Previous data from the project have been used by NOAA's Technical Recovery Team. The project cooperates with the Pacific Northwest Aquatic Monitoring Partnership (PNAMP), provides juvenile steelhead data to BOR research, data on bull trout to BPA project, smolt data to the Comparative Survival Studies, and habitat data to the Nature Conservancy. There is ongoing discussion of collaboration potential with other ODFW projects.

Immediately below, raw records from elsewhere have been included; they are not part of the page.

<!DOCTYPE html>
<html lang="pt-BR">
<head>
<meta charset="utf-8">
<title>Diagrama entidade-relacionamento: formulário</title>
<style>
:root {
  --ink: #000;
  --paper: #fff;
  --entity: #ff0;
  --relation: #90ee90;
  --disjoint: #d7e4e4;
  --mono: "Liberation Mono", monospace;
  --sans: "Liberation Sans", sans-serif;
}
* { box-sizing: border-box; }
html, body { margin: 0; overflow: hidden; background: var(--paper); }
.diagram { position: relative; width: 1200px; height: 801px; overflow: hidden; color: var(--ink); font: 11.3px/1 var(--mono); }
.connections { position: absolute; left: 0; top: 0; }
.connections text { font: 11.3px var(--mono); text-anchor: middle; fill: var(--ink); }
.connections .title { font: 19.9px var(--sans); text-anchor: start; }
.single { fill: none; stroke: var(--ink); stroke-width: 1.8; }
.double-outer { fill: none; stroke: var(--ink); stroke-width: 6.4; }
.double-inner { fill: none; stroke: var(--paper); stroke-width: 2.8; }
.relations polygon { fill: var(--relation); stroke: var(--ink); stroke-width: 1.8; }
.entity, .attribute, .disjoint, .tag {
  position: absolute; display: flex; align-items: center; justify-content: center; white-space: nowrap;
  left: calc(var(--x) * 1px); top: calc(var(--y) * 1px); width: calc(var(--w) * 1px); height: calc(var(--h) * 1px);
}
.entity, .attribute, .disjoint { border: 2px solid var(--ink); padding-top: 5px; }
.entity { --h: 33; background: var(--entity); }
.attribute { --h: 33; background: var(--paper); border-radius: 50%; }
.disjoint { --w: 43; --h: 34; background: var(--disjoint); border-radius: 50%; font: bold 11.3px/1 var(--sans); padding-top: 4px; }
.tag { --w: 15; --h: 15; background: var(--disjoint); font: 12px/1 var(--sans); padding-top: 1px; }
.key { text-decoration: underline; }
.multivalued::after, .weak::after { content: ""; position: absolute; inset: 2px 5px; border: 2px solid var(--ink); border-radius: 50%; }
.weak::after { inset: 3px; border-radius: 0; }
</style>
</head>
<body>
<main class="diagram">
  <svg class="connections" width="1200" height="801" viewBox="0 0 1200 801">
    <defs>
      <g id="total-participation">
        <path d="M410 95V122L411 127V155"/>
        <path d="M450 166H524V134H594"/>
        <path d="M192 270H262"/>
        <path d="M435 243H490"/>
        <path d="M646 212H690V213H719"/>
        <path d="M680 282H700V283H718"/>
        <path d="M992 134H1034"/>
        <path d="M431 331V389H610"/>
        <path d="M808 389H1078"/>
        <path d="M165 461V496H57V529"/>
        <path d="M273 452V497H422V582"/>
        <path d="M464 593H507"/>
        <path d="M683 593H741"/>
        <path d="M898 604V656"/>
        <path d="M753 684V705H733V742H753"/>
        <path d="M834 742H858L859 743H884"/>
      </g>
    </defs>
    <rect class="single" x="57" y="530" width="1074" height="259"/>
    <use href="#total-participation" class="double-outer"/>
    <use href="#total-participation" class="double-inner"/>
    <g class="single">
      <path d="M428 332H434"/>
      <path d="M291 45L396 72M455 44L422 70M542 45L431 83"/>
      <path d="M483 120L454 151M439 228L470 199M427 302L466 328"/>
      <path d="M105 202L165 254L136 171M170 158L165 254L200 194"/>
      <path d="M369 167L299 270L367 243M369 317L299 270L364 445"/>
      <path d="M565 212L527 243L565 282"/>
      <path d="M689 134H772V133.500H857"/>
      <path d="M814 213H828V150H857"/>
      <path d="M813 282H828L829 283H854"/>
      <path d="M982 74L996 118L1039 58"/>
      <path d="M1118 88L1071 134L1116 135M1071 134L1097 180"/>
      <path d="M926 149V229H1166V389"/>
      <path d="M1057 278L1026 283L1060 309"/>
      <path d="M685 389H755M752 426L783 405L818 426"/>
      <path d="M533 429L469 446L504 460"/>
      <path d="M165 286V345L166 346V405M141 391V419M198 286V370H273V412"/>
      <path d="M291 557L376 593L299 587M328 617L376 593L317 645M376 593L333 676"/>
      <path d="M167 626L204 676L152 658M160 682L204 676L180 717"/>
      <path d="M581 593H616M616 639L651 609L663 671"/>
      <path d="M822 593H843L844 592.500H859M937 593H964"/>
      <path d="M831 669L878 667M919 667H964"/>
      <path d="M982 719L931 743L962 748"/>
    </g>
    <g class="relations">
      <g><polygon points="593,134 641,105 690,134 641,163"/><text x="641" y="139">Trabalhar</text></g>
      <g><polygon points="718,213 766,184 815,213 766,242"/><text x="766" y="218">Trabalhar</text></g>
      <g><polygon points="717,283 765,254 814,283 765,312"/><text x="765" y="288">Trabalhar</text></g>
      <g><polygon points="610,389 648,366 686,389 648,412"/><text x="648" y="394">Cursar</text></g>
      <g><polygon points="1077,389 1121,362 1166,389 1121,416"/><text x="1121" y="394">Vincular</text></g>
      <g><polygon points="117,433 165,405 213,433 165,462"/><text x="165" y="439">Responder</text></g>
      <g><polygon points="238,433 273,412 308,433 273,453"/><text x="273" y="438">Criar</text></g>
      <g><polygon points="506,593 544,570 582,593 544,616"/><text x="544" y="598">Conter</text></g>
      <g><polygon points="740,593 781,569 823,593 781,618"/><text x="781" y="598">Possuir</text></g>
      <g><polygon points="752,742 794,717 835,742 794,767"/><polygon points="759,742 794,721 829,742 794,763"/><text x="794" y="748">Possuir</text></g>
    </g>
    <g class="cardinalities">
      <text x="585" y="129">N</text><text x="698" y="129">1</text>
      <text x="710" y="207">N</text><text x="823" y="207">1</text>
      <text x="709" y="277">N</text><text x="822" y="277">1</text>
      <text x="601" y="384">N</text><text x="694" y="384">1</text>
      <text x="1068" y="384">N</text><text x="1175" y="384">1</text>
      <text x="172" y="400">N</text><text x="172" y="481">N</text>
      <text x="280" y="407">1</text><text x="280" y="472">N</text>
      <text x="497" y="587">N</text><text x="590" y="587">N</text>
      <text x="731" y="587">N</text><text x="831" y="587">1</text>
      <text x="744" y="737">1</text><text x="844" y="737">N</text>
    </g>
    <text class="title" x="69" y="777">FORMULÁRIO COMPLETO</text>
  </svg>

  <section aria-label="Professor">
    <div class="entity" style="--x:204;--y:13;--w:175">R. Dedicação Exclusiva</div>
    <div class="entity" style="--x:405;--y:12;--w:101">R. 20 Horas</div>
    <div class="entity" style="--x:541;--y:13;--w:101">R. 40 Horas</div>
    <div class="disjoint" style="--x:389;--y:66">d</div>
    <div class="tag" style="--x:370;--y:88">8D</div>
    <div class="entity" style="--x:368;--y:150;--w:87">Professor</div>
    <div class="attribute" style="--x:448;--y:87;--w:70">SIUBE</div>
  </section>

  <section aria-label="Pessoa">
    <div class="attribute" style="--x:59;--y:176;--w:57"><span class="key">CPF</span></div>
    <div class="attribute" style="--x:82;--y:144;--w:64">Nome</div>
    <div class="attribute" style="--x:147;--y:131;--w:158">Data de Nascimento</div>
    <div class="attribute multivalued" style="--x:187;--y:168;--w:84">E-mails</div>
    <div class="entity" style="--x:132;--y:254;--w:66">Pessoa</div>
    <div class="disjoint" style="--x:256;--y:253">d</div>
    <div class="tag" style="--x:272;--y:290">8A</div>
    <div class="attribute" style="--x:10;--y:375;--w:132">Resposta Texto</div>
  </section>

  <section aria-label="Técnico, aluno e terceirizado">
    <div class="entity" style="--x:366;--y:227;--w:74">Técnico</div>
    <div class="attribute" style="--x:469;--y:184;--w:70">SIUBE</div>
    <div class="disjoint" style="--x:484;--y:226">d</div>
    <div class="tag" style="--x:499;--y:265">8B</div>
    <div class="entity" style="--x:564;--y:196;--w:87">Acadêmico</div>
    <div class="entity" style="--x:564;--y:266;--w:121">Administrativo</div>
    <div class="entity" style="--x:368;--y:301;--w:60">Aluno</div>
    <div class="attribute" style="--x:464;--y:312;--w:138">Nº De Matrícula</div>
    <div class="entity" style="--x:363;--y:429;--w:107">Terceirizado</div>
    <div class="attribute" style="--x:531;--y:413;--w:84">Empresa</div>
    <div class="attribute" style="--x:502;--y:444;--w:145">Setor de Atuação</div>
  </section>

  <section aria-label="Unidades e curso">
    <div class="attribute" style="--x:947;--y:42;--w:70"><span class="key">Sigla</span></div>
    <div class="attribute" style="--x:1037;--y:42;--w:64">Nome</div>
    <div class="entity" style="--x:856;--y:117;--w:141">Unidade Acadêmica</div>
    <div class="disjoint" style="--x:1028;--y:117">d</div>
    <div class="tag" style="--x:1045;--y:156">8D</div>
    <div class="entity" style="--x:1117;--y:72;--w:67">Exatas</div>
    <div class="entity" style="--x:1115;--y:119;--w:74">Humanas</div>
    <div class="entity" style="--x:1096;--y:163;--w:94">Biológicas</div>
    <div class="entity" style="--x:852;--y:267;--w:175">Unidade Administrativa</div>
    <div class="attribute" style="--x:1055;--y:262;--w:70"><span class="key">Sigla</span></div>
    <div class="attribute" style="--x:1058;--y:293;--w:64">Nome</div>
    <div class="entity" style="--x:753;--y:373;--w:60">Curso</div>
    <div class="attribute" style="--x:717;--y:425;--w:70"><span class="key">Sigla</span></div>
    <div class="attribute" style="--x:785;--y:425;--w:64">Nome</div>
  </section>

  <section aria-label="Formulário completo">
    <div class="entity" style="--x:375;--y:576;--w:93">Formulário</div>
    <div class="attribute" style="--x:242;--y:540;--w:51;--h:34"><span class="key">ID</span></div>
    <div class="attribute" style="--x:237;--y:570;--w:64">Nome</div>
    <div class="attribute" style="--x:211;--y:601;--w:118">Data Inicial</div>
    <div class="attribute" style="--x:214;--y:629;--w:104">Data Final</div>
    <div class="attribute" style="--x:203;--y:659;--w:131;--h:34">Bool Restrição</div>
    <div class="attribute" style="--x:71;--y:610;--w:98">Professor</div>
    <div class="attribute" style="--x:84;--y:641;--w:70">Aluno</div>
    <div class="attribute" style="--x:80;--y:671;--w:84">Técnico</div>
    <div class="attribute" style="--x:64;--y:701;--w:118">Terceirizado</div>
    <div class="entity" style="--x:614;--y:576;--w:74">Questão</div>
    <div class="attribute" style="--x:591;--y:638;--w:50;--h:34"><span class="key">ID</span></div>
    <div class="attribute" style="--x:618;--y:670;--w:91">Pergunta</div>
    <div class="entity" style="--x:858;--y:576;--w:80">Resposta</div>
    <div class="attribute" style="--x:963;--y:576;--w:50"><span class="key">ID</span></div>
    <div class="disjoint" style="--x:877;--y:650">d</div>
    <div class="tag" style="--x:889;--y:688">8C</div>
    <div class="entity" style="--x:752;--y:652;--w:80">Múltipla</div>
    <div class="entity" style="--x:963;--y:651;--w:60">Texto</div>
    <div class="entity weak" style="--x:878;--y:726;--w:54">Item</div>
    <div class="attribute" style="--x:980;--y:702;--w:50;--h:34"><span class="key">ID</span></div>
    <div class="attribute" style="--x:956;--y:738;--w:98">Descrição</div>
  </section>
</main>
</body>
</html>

The proposers are well qualified and experienced for this work. The project's objectives are defined over monitoring areas (e.g. life-cycle metrics, spawner escapement, habitat) and tied to strategies of the SBP. Appropriate methods are described in detail for each objective and related to specific work elements with detailed deliverables and timelines. Appropriate literature is cited. The proposed probabilistic sampling and BACI experimental designs are linked to the Fish and Wildlife Program, ISRP recommendations, NOAA, BOR, and Streamnet database development, the 2000 BiOp RPAs for monitoring and the subbasin plan.

BACI is used to evaluate effectiveness of restoration activities. The proposal includes clear descriptions of sampling issues, history, and development of approaches. The proposal is weak on analysis procedures and how the data will be used to inform management activities (i.e., adaptive management). Strong collaborations in data provision and compliance monitoring mean that information is routinely transferred among collaborators. Information is also transferred through reports and provision of data to regional databases. Outreach publications and peer-reviewed journal articles may also be appropriate.

The budget seems high even for the fairly ambitious work planned.
Documentation Links:

Legal Assessment (In-Lieu)

Assessment Number: 1998-016-00-INLIEU-20090521
Project Number: 1998-016-00
Review: FY07-09 Solicitation Review
Completed Date: 10/6/2006
In Lieu Rating: Problems May Exist
Cost Share Rating: 3 - Does not appear reasonable
Comment: RM&E for salmonids in John Day subbasin to support restoration efforts; fishery managers authorized/required; other actors may also be authorized/required; query whether cost-share is sufficient.

Capital Assessment

Assessment Number: 1998-016-00-CAPITAL-20090618
Project Number: 1998-016-00
Review: FY07-09 Solicitation Review
Completed Date: 2/27/2007
Capital Rating: Does Not Qualify for Capital Funding
Capital Asset Category: None
Comment: None

Project Relationships: This project Merged To 2023-007-00 effective on 9/18/2023
Relationship Description: Starting with FY24 contracts, all work/budget associated with projects 1992-026-04, 1989-024-01 and 1998-016-00 are merged into new project 2023-007-00. This effort was coordinated between BPA and ODFW.


Name Role Organization
James Ruzycki Project Lead Oregon Department of Fish and Wildlife
Richard (ODFW) Carmichael (Inactive) Supervisor Oregon Department of Fish and Wildlife
John Skidmore Supervisor Bonneville Power Administration
Russell Scranton Project SME Bonneville Power Administration
Joshua Ashline Project Manager Bonneville Power Administration